The “Star of David” is Pagan

What is the origin of the “Star of David”? Was it really the ancient symbol on David’s shield? Did it originate with king Solomon?  What is the meaning of two interlaced triangles, one pointed upward and one pointed down? Where did this ancient symbol REALLY originate? Why does this symbol figure so prominently in the modern nation of Israel, today? You may be totally shocked at the explosive, provocative answers to these questions! 

by William F. Dankenbring
A Jewish Orthodox internet website tells us:  “The Magen David (shield of David, or as it is more commonly known, the Star of David) is the symbol most commonly associated with Judaism today, but it isactually a relatively new Jewish symbol. It is supposed to represent the shape of King David’s shield (or perhaps the emblem on it), but there is really no support for that claim in any early rabbinic literature. In fact, the symbol is so rare in early Jewish literature and artwork that art dealers suspect forgery if they find the symbol in early works.
“Scholars such as Franz Rosenzweig have attributed deep theological significance to the symbol. For example, some note that the top triangle strives upward, toward G-d, while the lower triangle strives downward, toward the real world. Some note that the intertwining makes the triangles inseparable, like the Jewish people.  Some say that the three sides represent the three types of Jews: Kohanin, Levites and Israel. Some note that there are actually 12 sides (3 exterior and 3 interior on each triangle), representing the 12 tribes. While these theories are theologically interesting, they have little basis in historical fact.”
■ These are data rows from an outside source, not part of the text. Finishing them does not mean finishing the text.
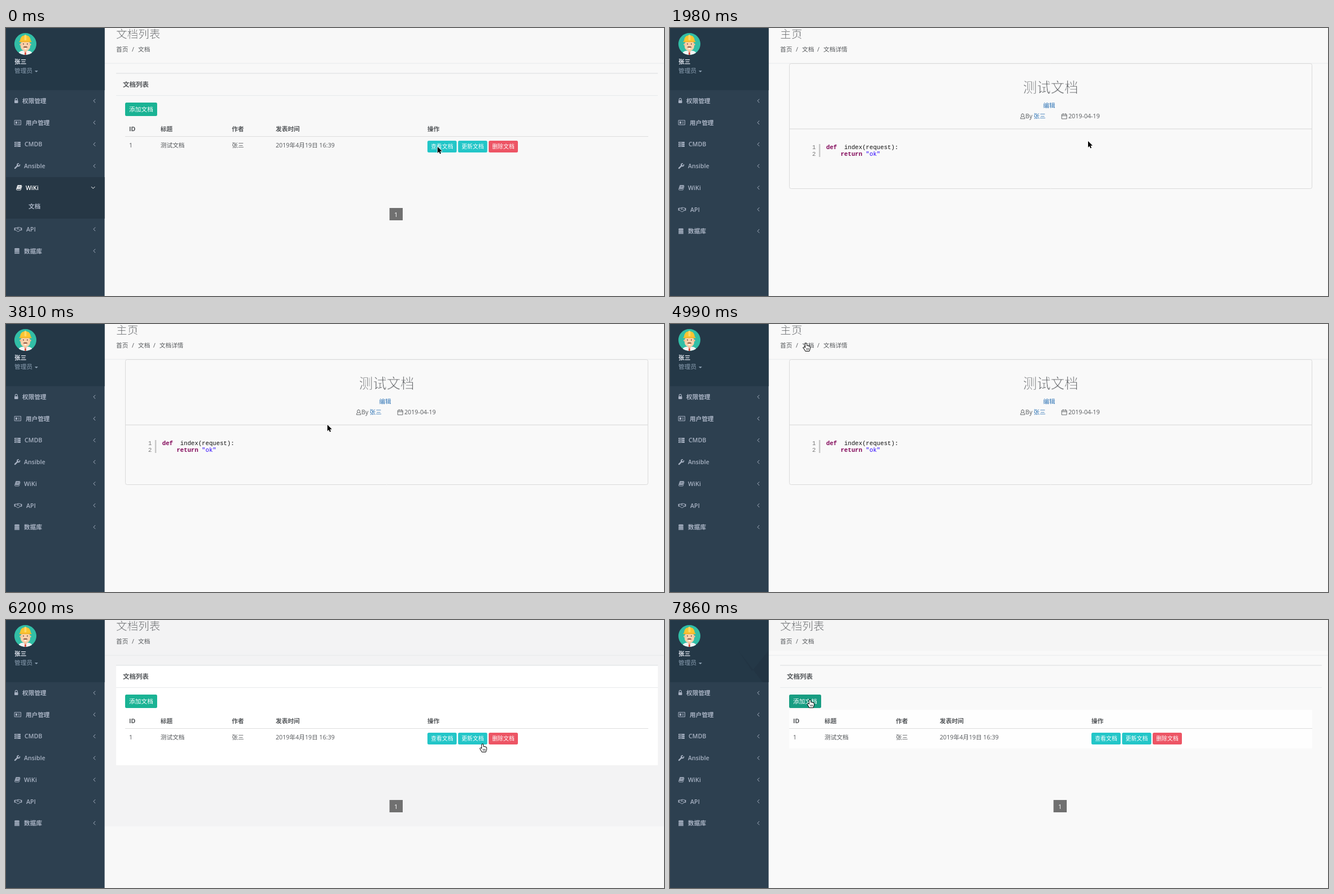
Recreate the animation shown at these times as an HTML page with a canvas. Size 1171x478 px, loop 8000 ms.

```html
<!DOCTYPE html>
<html lang="zh-CN">
<head>
<meta charset="utf-8">
<style>
html, body { margin: 0; width: 100%; height: 100%; overflow: hidden; background: #f8f8f8; }
canvas { display: block; }
</style>
</head>
<body>
<canvas id="stage" width="1171" height="478"></canvas>
<script>
const ctx = document.getElementById('stage').getContext('2d');
const LOOP = 8000;
const SANS = '"Open Sans", "Noto Sans CJK SC", "Noto Sans CJK", sans-serif';
const MONO = '"Liberation Mono", monospace';
const INK = '#55585b', MENU = '#a7b1c2', LINK = '#2f74b5', BASE = 10.7;

function text(s, x, y, { size = BASE, color = INK, weight = 400, family = SANS, align = 'left' } = {}) {
  ctx.font = `${weight} ${size}px ${family}`;
  ctx.fillStyle = color;
  ctx.textAlign = align;
  ctx.fillText(s, x, y);
}
// Hairline lettering: the paper colour eats into the glyph edges
function thinText(s, x, y, size, paper, align) {
  text(s, x, y, { size, weight: 100, align, color: '#606366' });
  ctx.strokeStyle = paper;
  ctx.lineWidth = size * .032;
  ctx.lineJoin = 'round';
  ctx.strokeText(s, x, y);
}
function rect(x, y, w, h, color, r = 0) {
  ctx.fillStyle = color;
  ctx.beginPath();
  ctx.roundRect(x, y, w, h, r);
  ctx.fill();
}
function circle(x, y, r, color) {
  ctx.fillStyle = color;
  ctx.beginPath();
  ctx.arc(x, y, r, 0, 7);
  ctx.fill();
}
function shape(d, x, y, fill, stroke, width = 1) {
  ctx.save();
  ctx.translate(x, y);
  const p = new Path2D(d);
  ctx.lineWidth = width;
  ctx.lineJoin = ctx.lineCap = 'round';
  if (stroke) { ctx.strokeStyle = stroke; ctx.stroke(p); }
  if (fill) { ctx.fillStyle = fill; ctx.fill(p); }
  ctx.restore();
}

// Pointer legs: start, end, number of steps, destination
const legs = [
  [800, 1680, 7, 781, 212],
  [1980, 2780, 6, 552, 147],
  [2930, 2930, 1, 551, 147],
  [3080, 3380, 3, 696, 207],
  [3530, 3960, 4, 446, 150],
  [4110, 4110, 1, 467, 155],
  [4260, 4690, 4, 238, 34],
  [4990, 4990, 1, 242, 34],
  [5430, 6200, 6, 848, 221],
  [6350, 6350, 1, 830, 213],
  [6500, 6830, 3, 643, 163],
  [7120, 7860, 6, 249, 142]
];
function pointerAt(t) {
  let x = 767, y = 211;
  for (const [from, to, steps, toX, toY] of legs) {
    if (t < from) break;
    const step = t >= to ? steps : 1 + Math.floor((t - from) / (to - from) * (steps - 1));
    x += (toX - x) * step / steps;
    y += (toY - y) * step / steps;
  }
  return { x: Math.round(x), y: Math.round(y) };
}

const buttons = [
  { label: '添加文档', x: 212, y: 133, w: 57, h: 24, size: BASE, color: '#1ab394', hot: '#189d82' },
  { label: '查看文档', x: 750, y: 201, w: 52, h: 21, size: 9.9, color: '#23c6c8', hot: '#1fadaf' },
  { label: '更新文档', x: 804.5, y: 201, w: 52, h: 21, size: 9.9, color: '#23c6c8', hot: '#1fadaf' },
  { label: '删除文档', x: 859, y: 201, w: 52, h: 21, size: 9.9, color: '#ed5565', hot: '#d94b5a' }
];
const crumbLink = { x: 234, y: 30, w: 23, h: 15 };
const inside = (p, b) => p.x >= b.x && p.x < b.x + b.w && p.y >= b.y && p.y < b.y + b.h;

const icons = {
  lock: c => { rect(15, -1, 6.5, 5, c, 1); shape('M1.3 0V-2A2 2 0 0 1 5.2 -2V0', 15, -1, null, c, 1.2); },
  card: c => {
    shape('M.5 -4H11.5V4H.5Z', 15, 0, null, c);
    rect(17, -2, 3, 4, c); rect(21.5, -1.5, 3, 1, c); rect(21.5, .8, 3, 1, c);
  },
  server: c => {
    for (const y of [-4.5, -1.2, 2.1]) { rect(15, y, 11, 2.6, c, .6); rect(16.5, y + .9, 5, .8, '#2f4050'); }
  },
  wrench: c => {
    shape('M1 4L6 -1', 15, 0, null, c, 2.4);
    shape('M9.5 -2.2A2.3 2.3 0 1 1 7.3 -4.3', 15, 0, null, c, 1.7);
  },
  book: c => {
    shape('M3 -4.3H9.6L7.6 2H1Z', 15, 0, c, c, .6);
    shape('M1 2Q-.3 4.2 1.4 4.2H8L10.2 -2.6', 15, 0, null, c, .9);
    shape('M4.2 -2.4H7.6M3.6 -.6H7', 15, 0, null, '#2f4050', .7);
  },
  hands: c => {
    rect(14.6, -2.5, 2, 4.6, c);
    rect(26.4, -2.5, 2, 4.6, c);
    shape('M1.5 -2.3H4L6 -3.2H8.6L11.5 -2.3M1.5 1.8H2.6L5.4 4Q7 4.6 8 3.6L10.2 1.9H11.5M7 -3L4.4 -.4Q5.8 1 7.2 -.9L10 1.8', 15, 0, null, c, 1);
  },
  data: c => {
    rect(15, -4.7, 9, 3, c, 1.5);
    for (const y of [-1.2, 1.1, 3.4]) rect(15, y, 9, 1.7, c, .9);
  }
};
const menu = [
  ['lock', '权限管理', 29], ['card', '用户管理', 35], ['server', 'CMDB', 33], ['wrench', 'Ansible', 32],
  ['book', 'WiKi', 32], ['hands', 'API', 36], ['data', '数据库', 32]
];

function avatar() {
  ctx.save();
  ctx.beginPath();
  ctx.arc(34.5, 28.5, 19.6, 0, 7);
  ctx.clip();
  rect(14, 8, 41, 41, '#32bea6');
  shape('M-14 21Q-13 13 -5 12H5Q13 13 14 21Z', 34.5, 28.5, '#f4f4f4');
  shape('M-4 10L0 17L4 10Z', 34.5, 28.5, '#efb791');
  shape('M0 14.5L-1.6 16L-1 21H1L1.6 16Z', 34.5, 28.5, '#d9493c');
  rect(26, 22, 17, 18.5, '#fbd0aa', 7.5);
  circle(26, 29.5, 1.8, '#f5bd94');
  circle(43, 29.5, 1.8, '#f5bd94');
  circle(31, 28.5, .9, '#443730');
  circle(38, 28.5, .9, '#443730');
  shape('M-4.2 6.2Q-2.5 3.6 0 4.4Q2.5 3.6 4.2 6.2Z', 34.5, 28.5, '#7a4a38');
  rect(32.8, 36, 3.4, 1.6, '#fff', .8);
  shape('M-9.5 -4Q-9.5 -15.5 0 -15.5Q9.5 -15.5 9.5 -4Z', 34.5, 28.5, '#fbc531');
  rect(32.7, 12, 3.6, 10, '#fdd968', 1.5);
  rect(23.5, 23, 22, 2.2, '#f3b62c', 1.1);
  ctx.restore();
}

function sidebar(open, pattern) {
  rect(0, 0, 175.5, 478, '#2d4050');
  rect(0, 0, 175.5, 111, '#243847');
  if (pattern) shape('M122 55L146 91L175 55V111H165Z', 0, 0, '#223443');
  avatar();
  text('张三', 15, 64, { color: '#dfe4ed', weight: 700 });
  text('管理员', 15, 80, { color: '#8b9fb2' });
  shape('M0 0H6L3 3Z', 51, 76, '#8b9fb2');
  if (open) {
    rect(0, 266, 175.5, 74, '#263745');
    text('文档', 40, 322, { color: MENU, weight: 600 });
  }
  menu.forEach(([icon, label, x], i) => {
    const active = open && i === 4;
    const y = 130 + i * 38.7 + (open && i > 4 ? 35.3 : 0);
    const color = active ? '#fff' : MENU;
    ctx.save();
    ctx.translate(active ? 3 : 0, y);
    icons[icon](color);
    text(label, x, 4, { color, weight: 600 });
    ctx.restore();
    shape(active ? 'M-4.5 -1.5L-1.5 1.5L1.5 -1.5' : 'M1.5 -3L-1.5 0L1.5 3', active ? 156.5 : 157.2, y, null, color);
  });
}

function heading(title, crumbs, paper) {
  thinText(title, 196, 18, 19.7, paper);
  crumbs.forEach(([label, x], i) => {
    text(label, x, 42);
    if (i) text('/', x - 11, 42);
  });
  rect(175, 62.5, 996, 1, '#e7eaec');
}

function listPage(t, p) {
  const fresh = t >= 5430 && t < 6500;
  const live = t >= 800 && !(t >= 6190 && t < 6350);
  const rowHot = live && p.x > 212 && p.y >= 194 && p.y < 229;
  if (fresh) {
    rect(175, 0, 996, 368, '#f3f3f4');
    rect(196, 81, 964, 178, '#fff');
  } else if (t >= 6500) {
    rect(175, 0, 996, 55, '#f5f5f5');
    rect(212, 160, 931, 69, '#fefefe');
  }
  heading('文档列表', [['首页', 196], ['文档', 235]], fresh ? '#f3f3f4' : t >= 6500 ? '#f5f5f5' : '#f8f8f8');
  rect(196, 80, 964, 1.5, '#e4e6e7');
  rect(196, 120, 964, 1, '#e7eaec');
  text('文档列表', 208, 105, { size: 11.5, weight: 600 });
  if (rowHot) rect(212, 194, 931, 34.5, '#ebebeb');
  rect(212, 193, 931, 1, '#dddddd');
  [['ID', '1', 219], ['标题', '测试文档', 275], ['作者', '张三', 402],
   ['发表时间', '2019年4月19日 16:39', 480], ['操作', '', 750]].forEach(([head, cell, x]) => {
    text(head, x, 183.5, { weight: 700 });
    text(cell, x, 212.5);
  });
  for (const b of buttons) {
    rect(b.x, b.y, b.w, b.h, live && inside(p, b) ? b.hot : b.color, 2.5);
    text(b.label, b.x + b.w / 2, b.y + b.h / 2 + b.size * .37, { size: b.size, color: '#fff', weight: 500, align: 'center' });
  }
  rect(682.5, 321, 23.5, 22, '#707070');
  text('1', 694, 337, { color: '#fff', align: 'center', size: 11.5 });
}

function detailPage() {
  heading('主页', [['首页', 196], ['文档', 235], ['文档详情', 273]], '#f9f9f9');
  ctx.strokeStyle = '#dadada';
  ctx.lineWidth = 1;
  ctx.beginPath();
  ctx.roundRect(212.5, 63.5, 930, 223, 3);
  ctx.stroke();
  rect(213, 179.5, 929, 1, '#d6d6d6');
  thinText('测试文档', 677.5, 114.5, 24.6, '#f9f9f9', 'center');
  text('编辑', 664, 141.5, { color: LINK });
  shape('M4 -4.5A2.5 2.7 0 1 1 4 .9A2.5 2.7 0 1 1 4 -4.5M2.2 .2Q.3 .8 .3 4.3H7.9Q7.9 .8 5.8 .2', 623.5, 157.5, null, INK, .9);
  text('By', 632.5, 161);
  text('张三', 647, 161, { color: LINK });
  shape('M.5 -3.5H9V4.5H.5ZM.5 -1H9M2.7 -5V-3M6.8 -5V-3', 697, 157.5, null, INK, .9);
  text('2019-04-19', 709, 161);

  const code = (s, x, y, color = '#111', weight = 400) => text(s, x, y, { color, weight, family: MONO });
  code('1', 253, 216, '#787878');
  code('2', 253, 227.5, '#787878');
  rect(265, 207, 2.5, 23, '#c8c8c8');
  code('def', 278, 216, '#7f0055', 700);
  code('index(request):', 310.1, 216);
  code('return', 303.7, 227.5, '#7f0055', 700);
  code('"ok"', 348.6, 227.5, '#2a00ff');
}

function pointer(p, hand) {
  if (hand) {
    shape('M-1 1.2Q0 -.4 1.2 1.2V5Q2.4 4.2 3.4 5.4Q4.6 4.8 5.4 6Q7 5.6 7 7.5V10L5.6 14H-.8L-4 8.8Q-4.4 7 -2.6 7.4L-1 9Z', p.x, p.y, '#fff', '#000', 1.8);
    shape('M1 9.3V12M2.9 9.3V12M4.8 9.3V12', p.x, p.y, null, '#000', .7);
  } else {
    shape('M0 0V11.2L2.5 8.9L4.2 12.8L6.1 12L4.5 8.1H8Z', p.x + 1, p.y + .7, '#000', '#fff', 1.4);
  }
}

function draw(t) {
  const p = pointerAt(t);
  const detail = t >= 1980 && t < 5430;
  rect(0, 0, 1171, 478, detail || t >= 6500 ? '#f9f9f9' : '#f8f8f8');
  if (detail) detailPage(); else listPage(t, p);
  sidebar(t < 1980, t >= 6500);
  const targets = detail ? [crumbLink] : buttons;
  pointer(p, t >= 290 && targets.some(b => inside(p, b)));
}

function tick() {
  draw(performance.now() % LOOP);
  requestAnimationFrame(tick);
}
tick();
</script>
</body>
</html>
```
The site continues:  “The symbol of intertwined equilateral triangles is a common one in the Middle East and North Africa, and is thought to bring good luck. It appears occasionally in early Jewish artwork, but never as an exclusively Jewish symbol. The nearest thing to an ‘official’ Jewish symbol at the time was the seven-branched “menorah.”
In the 17th century, it became a popular practice to put Magen Davids on the outside of Jewish synagogues to identify them as Jewish houses of worship in much the same way that a cross identified a Christian house of worship.
The so-called “Star of David” gained popularity as a symbol of Judaism when it was adopted as the emblem of the Zionist movement in 1897, but the symbol continued to be very controversial for many years. When the modern state of Israel was founded in 1948, there was much debate over whether this symbol should be used on the flag.
Today, of course, the “Star of David” is a universally recognized symbol of Jewry. It appears on the flag of the state of Israel.  Its real origins, however, are not so pure.